But is there a scientific basis to this theory?
A hard look at the evidence suggests that at least some of Santa's reindeer were females (the ones giving the directions, no doubt), some may have been young bulls, and some may have been neutered males. And Rudolph got to be the lead guy because he had a snout full of parasites.
Many questions remain; how is it that Santa chose reindeer to haul his sleigh? Why not horses? And who made Father Christmas fat? Inquiring minds want to know.
Creating Legends and Traditions
Two children's books written in the early 1800s are credited with introducing the reindeer aspect to the Santa legend.
The first, The Children's Friend, published in 1821, contains an illustration depicting an elfin-sized Santa dressed in red in a tiny sleigh pulled by one reindeer. The scene shows him delivering books and toys to good children, and a birch rod to those that have been naughty, said Laura Wasowicz at the American Antiquarian Society. "The book is very rare," she said. "We might have the only copy."

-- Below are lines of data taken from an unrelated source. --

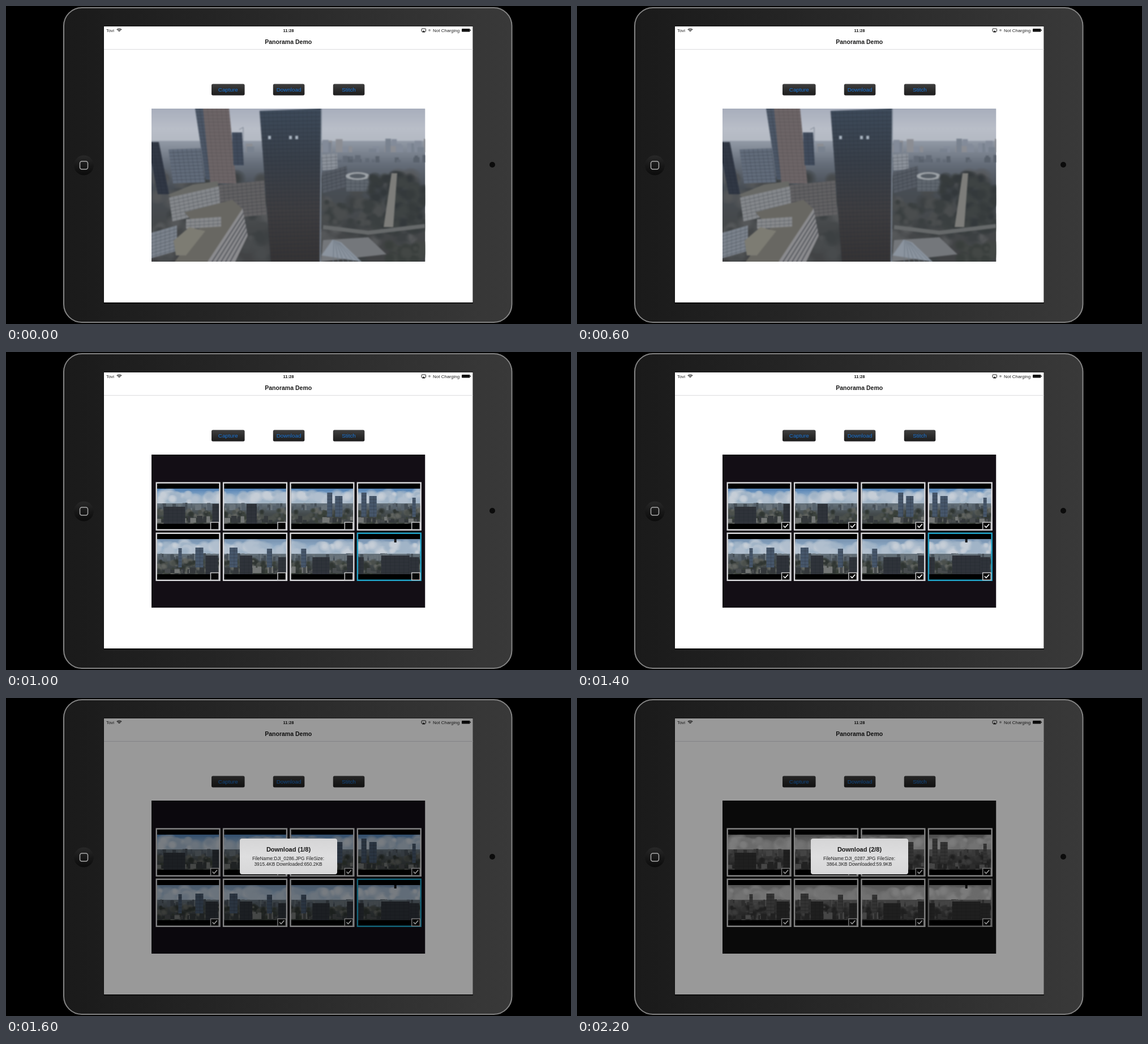
Write an HTML page with a canvas that moves like this. It is 998 px wide and 561 px high and loops after 2.4 s.

```html
<!DOCTYPE html>
<html lang="en">
<head>
<meta charset="utf-8">
<title>Panorama Demo</title>
<style>
html, body { margin: 0; width: 100%; height: 100%; overflow: hidden; background: #000; }
canvas { display: block; width: 998px; height: 561px; }
</style>
</head>
<body>
<canvas id="stage" width="998" height="561"></canvas>
<script>
const W = 998, H = 561, LOOP = 2400;
const FONT = '"Liberation Sans", Arial, sans-serif';
const VIEW = { x: 257, y: 181, w: 483.5, h: 270 };
const SCREEN = { x: 173, y: 36, w: 651.5, h: 487 };
const stage = document.getElementById('stage').getContext('2d');
let g = stage;

// ---------- helpers ----------
function rng(seed) {
  return () => (seed = (seed * 16807) % 2147483647) / 2147483647;
}

function rect(color, x, y, w, h) {
  g.fillStyle = color;
  g.fillRect(x, y, w, h);
}

function round(color, x, y, w, h, r, width) {
  g.beginPath();
  g.roundRect(x, y, w, h, r);
  g.fillStyle = g.strokeStyle = color;
  g.lineWidth = width;
  if (width) g.stroke(); else g.fill();
}

function trace(pts) {
  g.beginPath();
  for (let i = 0; i < pts.length; i += 2) g.lineTo(pts[i], pts[i + 1]);
}

function poly(color, ...pts) {
  trace(pts);
  g.fillStyle = color;
  g.fill();
}

function line(color, width, ...pts) {
  trace(pts);
  g.strokeStyle = color;
  g.lineWidth = width;
  g.stroke();
}

function disc(color, x, y, rx, ry = rx) {
  g.beginPath();
  g.ellipse(x, y, rx, ry, 0, 0, 7);
  g.fillStyle = color;
  g.fill();
}

// colours spread evenly from top to bottom
function fade(y0, y1, ...colors) {
  const f = g.createLinearGradient(0, y0, 0, y1);
  colors.forEach((c, i) => f.addColorStop(i / (colors.length - 1), c));
  return f;
}

function text(str, x, y, size, color, align = 'center', weight = 'normal') {
  g.font = `${weight} ${size}px ${FONT}`;
  g.textAlign = align;
  g.fillStyle = color;
  g.fillText(str, x, y);
}

function layer(draw, filter = 'none') {
  const c = document.createElement('canvas');
  c.width = W;
  c.height = H;
  const before = g;
  g = c.getContext('2d');
  g.filter = filter;
  draw();
  g = before;
  return c;
}

function clipped(x, y, w, h, draw) {
  g.save();
  g.beginPath();
  g.rect(x, y, w, h);
  g.clip();
  draw();
  g.restore();
}

// ---------- scenery ----------
// soft round patches strewn over a box
function puffs(seed, n, x, y, w, h, size, ...colors) {
  const r = rng(seed);
  for (let i = 0; i < n; i++) {
    const c = colors[i % colors.length], s = size * (.6 + r());
    const px = x + r() * w, py = y + r() * h;
    const soft = g.createRadialGradient(px, py, s * .3, px, py, s);
    soft.addColorStop(0, c);
    soft.addColorStop(1, c + '00');
    disc(soft, px, py, s, s * .8);
  }
}

function skyline(seed, n, x, base, w, high, ...colors) {
  const r = rng(seed);
  for (let i = 0; i < n; i++) {
    const h = high * (.25 + .75 * r());
    rect(colors[i % colors.length], x + r() * w, base - h, w / n * (.7 + r()), h);
  }
}

// a leaning wall with faint floors and window columns
function block(color, x, y, w, h, lean = 0, rise = 0, ink = '#20252c55') {
  poly(color, x, y, x + w, y - rise, x + w + lean, y + h - rise, x + lean, y + h);
  for (let v = 6; v < h; v += 6) {
    const a = x + lean * v / h;
    line(ink, 1.2, a, y + v, a + w, y + v - rise);
  }
  for (let u = 8; u < w; u += 8) {
    const top = y - rise * u / w;
    line(ink, .7, x + u, top, x + u + lean, top + h);
  }
}

function hazyCity() {
  const { x, w } = VIEW;
  rect(fade(181, 250, '#a8aebc', '#b9bec8', '#b1b7c0'), x, 181, w, 70);
  rect(fade(238, 320, '#929aa6', '#656d79', '#484e55'), x, 238, w, 82);
  rect(fade(320, 451, '#484e55', '#45484a', '#414244'), x, 320, w, 131);
  skyline(11, 40, 390, 258, 350, 24, '#838b99', '#79828f', '#8b8d93');
  skyline(8, 30, 555, 276, 185, 14, '#626a76', '#59616c');
  puffs(61, 150, x, 300, w, 150, 14, '#3c4042', '#484b4d', '#555759');

  block('#303744', 250, 240, 20, 92, 18);
  block('#626c7b', 287, 253, 57, 60, 8, 2);
  block('#4c5767', 334, 181, 15, 125, 19);
  block('#6d6567', 348, 181, 46, 132, 13, 0, '#4a454a66');
  block('#404b5c', 399, 223, 18, 58, 3);
  line('#757d8a', 1, 419, 240, 419, 214, 412, 218);
  poly('#686966', 286, 333, 330, 315, 374, 309, 376, 326, 300, 342);
  block('#85888c', 288, 338, 88, 42, 6, 20);
  block('#626163', 376, 316, 80, 60, 4, 8);
  poly('#686762', 315, 364, 400, 342, 418, 358, 358, 451, 298, 451, 342, 394);
  block('#888a8d', 318, 376, 62, 17, 0, 4);
  poly('#8b8b8e', 418, 357, 427, 405, 405, 451, 356, 451);
  for (let i = 1; i < 6; i++) line('#4d5056', 1.6, 418 + i * 1.6, 357 + i * 8, 356 + i * 8, 451);
  block('#7c838d', 257, 400, 45, 45, 0, 13);
  poly('#7d7c73', 296, 414, 324, 390, 352, 397, 318, 440, 300, 440);

  block('#8c929b', 558, 262, 27, 28, 1, 2);
  block('#555b64', 558, 294, 44, 36, 2, 12);
  block('#60676f', 601, 301, 40, 26);
  disc('#9da2a7', 621, 300, 21, 7);
  disc('#565d65', 621, 300, 14, 4);
  puffs(23, 130, 645, 300, 95, 95, 10, '#363b3c', '#3e4343', '#33383b');
  puffs(24, 60, 560, 345, 100, 40, 9, '#3a3f40', '#4a4d4e');
  poly('#7d7d7a', 681, 295, 691, 295, 684, 390, 667, 390);
  line('#66696a', 7, 560, 390, 640, 400, 740, 388);
  poly('#74777b', 560, 413, 640, 408, 672, 438, 556, 451);
  puffs(71, 50, 675, 420, 65, 30, 9, '#393e3c', '#434745');
  poly('#8b949f', 557, 440, 577, 412, 592, 417, 628, 451);
  for (let i = 0; i < 6; i++) line('#6c7681', 1, 579 + i * 2, 413 + i, 578 + i * 9, 451);

  poly(fade(181, 451, '#3d4a5a', '#383f49', '#3e3d40', '#353334'), 448, 185, 557, 181, 555, 451, 468, 451);
  for (let y = 190; y < 451; y += 7) line('#262d3650', 1.5, 448 + (y - 185) * .075, y, 557, y - 2);
  for (let u = 0; u < 1; u += .07) line('#262d3638', 1, 448 + u * 109, 185, 468 + u * 87, 451);
  for (const u of [465, 502, 513]) rect('#a6b1bd', u - 2, 229, 5, 6);
  line('#7d8794', 2, 557, 181, 555, 451);
}

function sunnyCity() {
  const { x, w } = VIEW;
  rect(fade(181, 295, '#8eaed2', '#5a99d8', '#76a9dc', '#a0bbd5', '#a9bccd'), x, 181, w, 115);
  puffs(3, 60, x, 178, 230, 12, 15, '#b7c4d5', '#c5cdd9', '#a9bcd4');
  puffs(17, 55, x, 205, 85, 45, 18, '#b4c1d1', '#c2cbd7', '#a6b8ce');
  puffs(9, 75, x, 240, 220, 34, 18, '#b3bfcd', '#c9cfd8', '#bdc7d3');
  puffs(12, 45, 398, 210, 58, 42, 15, '#cbd2dd', '#dbdfe6', '#bcc8d5');
  puffs(27, 80, 605, 235, 135, 30, 19, '#c9d0da', '#d9dee5', '#bac6d4');
  puffs(13, 45, 665, 190, 75, 45, 18, '#d8dde4', '#c9d2de');
  rect(fade(262, 296, '#9db4ca00', '#9db4ca', '#8fa5b8'), x, 262, w, 34);
  rect(fade(292, 330, '#72808b', '#4a545a', '#3c443e'), x, 292, w, 38);
  rect(fade(330, 451, '#3c443e', '#333836', '#2c2f30'), x, 330, w, 121);
  rect('#9fafbc', 542, 293, 140, 5);
  skyline(7, 60, x, 318, 300, 25, '#4f5a66', '#67727d', '#434d57', '#7b8389');
  puffs(51, 110, x, 325, 155, 32, 8, '#353f36', '#434c43', '#4d574b');
  line('#777e79', 2, 257, 334, 330, 325, 411, 321);
  puffs(53, 60, 378, 360, 50, 90, 10, '#2c3729', '#36422f');
  poly('#8e8f88', 400, 352, 409, 353, 380, 434, 368, 424);

  const ink = '#50505a40';
  block('#23222a', 411, 300, 60, 130, 0, 2, ink);
  block('#2b2b32', 447, 313, 54, 138, 0, 0, ink);
  block('#292c34', 570, 301, 93, 22, 0, 2, ink);
  block('#5d6068', 680, 286, 50, 24, 2, 2);
  block('#292a32', 671, 307, 56, 82, -4, 0, ink);
  block('#303138', 727, 308, 14, 70, 0, 10, ink);
  poly('#54565b', 447, 313, 522, 312, 637, 318, 640, 324, 498, 320);
  block('#302f37', 498, 319, 141, 132, -4, -4, ink);
  block('#3d3f49', 638, 326, 30, 122, -2, 3);
  block('#797d85', 662, 336, 24, 52, -3, -3);
  block('#50535b', 658, 386, 25, 62, -3);
  puffs(57, 70, 685, 385, 55, 66, 9, '#343d30', '#444a40', '#575a55');
  line('#94948e', 4, 738, 385, 700, 451);

  poly('#5f6365', 257, 350, 357, 337, 369, 377, 257, 396);
  for (let i = 0; i < 5; i++) line('#b5b6b4', 2, 257, 352 + i * 10, 356 + i * 3, 339 + i * 9);
  block('#282d33', 257, 397, 113, 74, 2, 20, '#60656a55');
  rect('#1d519d', 298, 393, 26, 26);
  rect('#1c5f75', 569, 335, 17, 17);
  for (const [cx, top] of [[610, 284], [633, 289], [688, 272], [728, 274]]) {
    line('#6a6462', 1, cx, top + 14, cx, top, cx - 7, top + 4);
    line('#6a6462', 1, cx - 7, top + 4, cx + 5, top + 3);
  }
  poly('#17181d', 543, 181, 564, 181, 562, 197, 553, 207, 542, 202);
}

// landmarks round the horizon: place, width, height
const LAP = 464;
const landmarks = [
  [12, 38, 30], [98, 18, 35], [180, 9, 55], [194, 13, 49], [270, 6, 46],
  [300, 14, 47], [318, 22, 33], [366, 9, 45], [386, 30, 30], [447, 50, 33]
];

// each thumbnail turns the camera by an eighth of a lap
function miniature(i, x, y) {
  g.translate(x - i * LAP / 8, y);
  const span = LAP + 110;
  rect(fade(0, 28, i < 4 ? '#4f80b5' : '#7590ae', '#92adc7', '#a9b8c4'), 0, 0, span, 30);
  puffs(101, 190, 0, 9, span, 14, 9, '#b1bfce', '#c6ced7', '#a1b4c7');
  rect(fade(25, 62, '#687580', '#454c4e', '#34393a'), 0, 26, span, 37);
  skyline(211, 150, 0, 38, span, 13, '#56616b', '#454e56', '#69737a');
  puffs(307, 420, 0, 38, span, 26, 5, '#394039', '#4b504c', '#60635f', '#2f3532');
  skyline(401, 90, 0, 60, span, 13, '#474b4d', '#737675', '#34383b');
  for (const [mx, w, h] of landmarks) {
    for (const u of [mx, mx + LAP]) {
      block(w < 15 ? '#46566a' : '#2f333a', u, 62 - h, w, w < 15 ? h - 12 : h);
    }
  }
  if (i === 7) rect('#15161a', 7 * LAP / 8 + 64, 0, 4, 6);
}

function album(checked, plain) {
  rect(plain ? '#111' : '#130e15', VIEW.x, VIEW.y, VIEW.w, VIEW.h);
  for (let i = 0; i < 8; i++) {
    const x = 264.5 + (i % 4) * 118.4, y = i < 4 ? 229.5 : 318.5;
    rect('#000', x, y, 114, 85.5);
    clipped(x + 2.5, y + 11.5, 109.5, 62, () => miniature(i, x + 2, y + 11.5));
    round(i < 7 ? '#d9d9dc' : plain ? '#8c8c8c' : '#20a4c8', x + 1.2, y + 1.2, 111.8, 83, 0, 2.4);
    rect('#050505', x + 97, y + 71, 14.5, 12.8);
    round('#c5c5c7', x + 97, y + 71, 14.5, 12.8, 0, 1.5);
    if (checked) line('#f2f2f2', 1.8, x + 100.2, y + 77, x + 103, y + 80, x + 108.5, y + 74);
  }
}

// ---------- tablet ----------
function device() {
  const { x, y, w, h } = SCREEN;
  rect('#000', 0, 0, W, H);
  const shell = g.createLinearGradient(102, 0, 894, 0);
  shell.addColorStop(0, '#1a1a1a');
  shell.addColorStop(1, '#393939');
  round(shell, 102, 3, 792, 555, 32);
  round('#858585', 102, 3, 791.5, 555, 32, 2);
  disc(fade(263, 299, '#292929', '#181818', '#0b0b0b'), 137.5, 281, 17.5);
  round('#aaa', 130.5, 274, 14, 14, 3.5, 1.5);
  disc('#0b0b0b', 859, 280, 5);
  rect('#050505', x - .5, y - .5, w + 1, h + 2);
  rect('#fff', x, y, w, h);
  rect('#dcdcde', x, 76, w, 1);

  text('Tovi', 177, 45.5, 7.8, '#222', 'left');
  for (const r of [2, 4, 6]) {
    g.beginPath();
    g.arc(200, 46, r, -2.35, -.8);
    g.strokeStyle = '#222';
    g.lineWidth = 1.2;
    g.stroke();
  }
  text('11:28', 499, 45.5, 7.5, '#111', 'center', 'bold');
  round('#222', 734, 40, 7.5, 5, 1, 1);
  poly('#222', 735, 46.5, 737.7, 43, 740.5, 46.5);
  disc('#a0a0a0', 748, 42.7, 2);
  text('Not Charging', 754, 45.5, 8, '#222', 'left');
  round('#111', 805, 40, 14.5, 5.5, 1);
  rect('#111', 820, 41.7, 1, 2);
  text('Panorama Demo', 498.7, 66.5, 10.5, '#1a1a1a', 'center', 'bold');
}

function button(label, x, w, off) {
  if (!off) round('#d2ced2', x, 138.2, w, 20, 3);
  round(off ? '#cfcfd1' : fade(137, 158, '#404040', '#2d2d2d', '#1c1c1c'), x, 137.5, w, 20, 2.5);
  text(label, x + w / 2, 151.2, 9.8, off ? '#b2bac8' : '#1873d5');
}

function dialog(scale, alpha, part, size, got) {
  g.save();
  g.translate(499, 279.5);
  g.scale(scale, scale);
  g.globalAlpha = alpha;
  round(fade(-32, 32, '#d5d5d6', '#dededf', '#d7d7d8'), -86, -31.5, 172, 63, 4);
  g.globalAlpha = 1;
  text(`Download (${part}/8)`, 0, -8.2, 11, '#151515', 'center', 'bold');
  text(`FileName:DJI_0${285 + part}.JPG FileSize:`, -.5, 6.4, 8.4, '#202020');
  text(`${size}KB Downloaded:${got.toFixed(1)}KB`, -.5, 16.6, 8.4, '#202020');
  g.restore();
}

function photo(draw, filter) {
  return layer(() => clipped(VIEW.x, VIEW.y, VIEW.w, VIEW.h, draw), filter);
}

// soften the whole picture without fading its edges
function soften(draw) {
  const sharp = photo(draw);
  return photo(() => {
    g.drawImage(sharp, 0, 0);
    g.filter = 'blur(.8px)';
    g.drawImage(sharp, 0, 0);
  });
}

const frame = layer(device);
const haze = soften(hazyCity);
const sunny = soften(sunnyCity);
const grid = photo(() => album(false));
const picked = photo(() => album(true));
const gray = photo(() => album(true, true), 'grayscale(1)');

// pictures with the time step at which each one gives way
const views = [[7, haze], [9, sunny], [13, grid], [17, picked], [24, gray]];

function paint(t) {
  const step = Math.floor(t / 100);
  g.drawImage(frame, 0, 0);
  button('Capture', 363, 58.5);
  button('Download', 471.8, 55.5, step === 4 || step === 5);
  button('Stitch', 577.8, 55.5);
  g.drawImage(views.find(v => step < v[0])[1], 0, 0);
  if (step < 15) return;

  const opening = step === 15;
  rect(`rgba(0,0,0,${opening ? .215 : .4})`, SCREEN.x, SCREEN.y, SCREEN.w, SCREEN.h);
  const file = step < 22 ? [1, 3915.4, (step - 15) * 650.2] : [2, 3864.3, 59.9];
  dialog(opening ? 1.085 : 1, opening ? .74 : 1, ...file);
}

const start = performance.now();
function tick() {
  paint((performance.now() - start) % LOOP);
  requestAnimationFrame(tick);
}
tick();
</script>
</body>
</html>
```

But it wasn't until 1823, when Clement Clarke Moore first published The Night Before Christmas in an upstate New York newspaper, that the reindeer legend really took off. In Moore's classic poem Santa had eight reindeer and they didn't really fly.
"Every American knows this poem," said Stephen Nissenbaum, historian and author of The Battle for Christmas, which was a finalist for the Pulitzer Prize in 1996. "But the 1848 edition shows Santa and the reindeer as miniatureelfinand not flying through the air; they only leap into the air to avoid an obstacle or to get on the rooftop from the ground."
SOURCES AND RELATED WEB SITES